Significant premium increases and the profits of the health insurance industry in recent years suggest that little if any of the benefits of insurer bargaining power are being passed along to consumers.
Health care markets have increasingly consolidated amid mergers by both providers and insurers. There were 1,412 hospital mergers between 1998 and 2015; physicians also have consolidated into increasingly larger groups. Moreover, the four largest insurers now account for 83 percent of the total national market. While research has demonstrated the association between provider consolidation and increased costs of health care services, less is known about the role that consolidation has played in provider and insurer bargaining. Commonwealth Fund–supported researchers examined whether insurers had bargaining power to reduce the prices paid for hospital admissions and physician visits and call for private and public sector solutions to repair this malfunction in the health care market.
- Insurer bargaining power was strongest in markets where both insurers and providers were highly concentrated. In these markets, insurers were able to reduce hospital admissions prices by 5 percent, cardiologist visit prices by 4 percent, radiologist visit prices by 7 percent, and hematologist/oncologist visit prices by 19 percent. The researchers theorized that in these markets, providers are strong enough to charge monopoly rents and insurers are also strong enough to bargain down these noncompetitive prices.

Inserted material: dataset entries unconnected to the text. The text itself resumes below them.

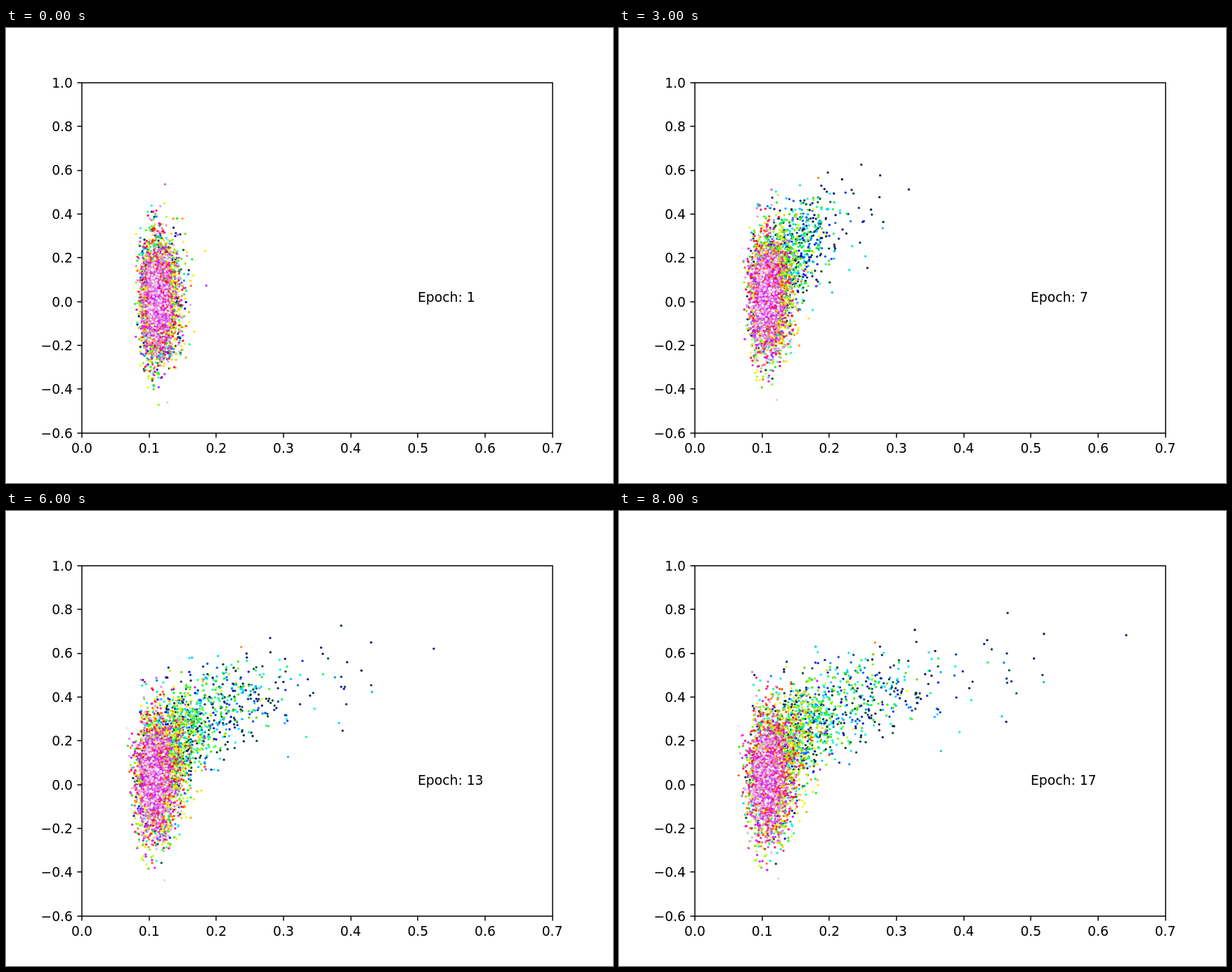
Write an HTML page with a canvas that moves like this. It is 864 by 648 pixels and loops after 8.5 s.

```html
<!DOCTYPE html>
<html>
<head>
<meta charset="utf-8">
<style>
html, body { margin: 0; width: 100%; height: 100%; overflow: hidden; background: #fff; }
canvas { display: block; }
</style>
</head>
<body>
<canvas id="stage" width="864" height="648"></canvas>
<script>
const ctx = document.getElementById('stage').getContext('2d');
const EPOCHS = 17, STEP = 500, COUNT = 5000;
const LEFT = 108, RIGHT = 777.6, TOP = 77.8, BOTTOM = 576.7;
const { round, exp, log, sqrt, cos, PI } = Math;

// Evenly spaced stops, from the first dots to the last
const PALETTE = ('000080 005a0a 0000ff 009bff 00f0ff 00ffaf 00ff20 55dc00 78ff00 b4ff20 f0ff00 ' +
  'ffe600 ffcd00 ff9600 ff3c00 ff0040 ff00ff b432ff dc78f0 f0a0f0 fef8fe')
  .split(' ').map(hex => hex.match(/../g).map(h => parseInt(h, 16)));

function color(u) {
  const at = u * (PALETTE.length - 1), i = Math.floor(at);
  const mixed = PALETTE[i].map((c, k) => round(c + (PALETTE[i + 1][k] - c) * (at - i)));
  return `rgb(${mixed})`;
}

let seed = 20;
function random() {
  seed = seed + 0x6D2B79F5 | 0;
  let t = Math.imul(seed ^ seed >>> 15, 1 | seed);
  t ^= t + Math.imul(t ^ t >>> 7, 61 | t);
  return ((t ^ t >>> 14) >>> 0) / 4294967296;
}
const gauss = () => sqrt(-2 * log(1 - random())) * cos(2 * PI * random());

// Early dots travel far to the right, late ones hardly move
const dots = Array.from({ length: COUNT }, (_, i) => {
  const u = i / COUNT, z = gauss();
  const pull = 65 * exp(-4 * u) * (-log(1 - random())) ** 1.5;
  return {
    x: 216 + 12.5 * z + .8 * z * z, y: 40 * gauss(),
    reach: 450 * (1 - exp(-pull / 330)),
    dx: 7 * gauss(), dy: 13 * gauss(), fill: color(u)
  };
});
Object.assign(dots[0], { x: 219, y: -35, reach: 510, dx: 0, dy: 0 });

function drawDots(epoch) {
  const t = (epoch - 1) / (EPOCHS - 1);
  const progress = t + .2 * t * t * (1 - t);
  const settle = 7 * (1 - exp((1 - epoch) / 2));
  for (const p of dots) {
    const d = p.reach * progress;
    const lift = .17 * d + 100 * (1 - exp(-d / 42));
    const spread = .7 + .3 * exp(-d / 60);
    ctx.fillStyle = p.fill;
    ctx.beginPath();
    ctx.arc(p.x + d + p.dx * t - settle, 388 - lift + p.y * spread + p.dy * t, 1.65, 0, 7);
    ctx.fill();
  }
}

function tick(x, y, dx, dy) {
  ctx.beginPath();
  ctx.moveTo(x, y);
  ctx.lineTo(x + dx, y + dy);
  ctx.stroke();
}

// Lines and baselines sit on whole pixels
function drawAxes() {
  const [left, right, top, bottom] = [LEFT, RIGHT, TOP, BOTTOM].map(round);
  ctx.strokeStyle = ctx.fillStyle = '#000';
  ctx.lineWidth = 1.5;
  ctx.font = '18.75px "DejaVu Sans", sans-serif';
  ctx.strokeRect(left, top, right - left, bottom - top);
  ctx.textAlign = 'center';
  for (let i = 0; i <= 7; i++) {
    const x = LEFT + (RIGHT - LEFT) * i / 7;
    tick(round(x), bottom, 0, 6.6);
    ctx.fillText((i / 10).toFixed(1), x, 605);
  }
  ctx.textAlign = 'right';
  for (let i = 0; i <= 8; i++) {
    const y = BOTTOM - (BOTTOM - TOP) * i / 8;
    tick(left, round(y), -6.6, 0);
    ctx.fillText(((i - 3) / 5).toFixed(1).replace('-', '\u2212'), 95, round(y + 6.9));
  }
}

let shown = 0;
function frame() {
  const epoch = Math.floor(performance.now() / STEP) % EPOCHS + 1;
  if (epoch !== shown) {
    shown = epoch;
    ctx.fillStyle = '#fff';
    ctx.fillRect(0, 0, 864, 648);
    drawDots(epoch);
    drawAxes();
    ctx.textAlign = 'left';
    ctx.fillText('Epoch: ' + epoch, 586, 390);
  }
  requestAnimationFrame(frame);
}
frame();
</script>
</body>
</html>
```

- The researchers found no evidence of insurer bargaining power on prices of visits to primary care physicians or orthopedists. Prices among primary care physicians and orthopedists remained roughly the same, regardless of the level of insurer concentration. This is likely because neither primary care physicians nor orthopedists have significant market power, leaving little monopoly pricing for highly concentrated insurers to extract.
The Big Picture
The researchers’ findings confirm that increased provider market power is generally correlated with higher prices. However, the findings also demonstrate that insurers with strong market power can bargain down these prices in highly concentrated provider markets. While insurers are able to capture a share of the monopoly prices that highly concentrated providers receive, there is no market mechanism to ensure that insurers pass these reduced prices on to consumers through lower premiums. Significant premium increases, coupled with healthy profits in the health insurance industry, indicate that consumers are receiving little of the benefit from insurer bargaining power. Allowing consumers to share the gains of insurer bargaining power will likely require intervention by large private sector purchasers as well as regulation by state and federal policymakers.
About the Study
The researchers relied on the Herfindahl-Hirschman Index, a common measure of market competitiveness used by the U.S. Department of Justice, to divide health care providers and insurers into three levels of concentration (high, medium, and low) for each geographic market. They used these data to estimate how differences in relative market power of providers and insurers affects prices.
The Bottom Line
As consolidation in the health care industry accelerates, insurers will increasingly have bargaining power to reduce prices charged by providers in highly concentrated markets. However, these price reductions likely will not lead to lower insurance premiums for consumers without additional government intervention or a more active role of large purchasers of health care.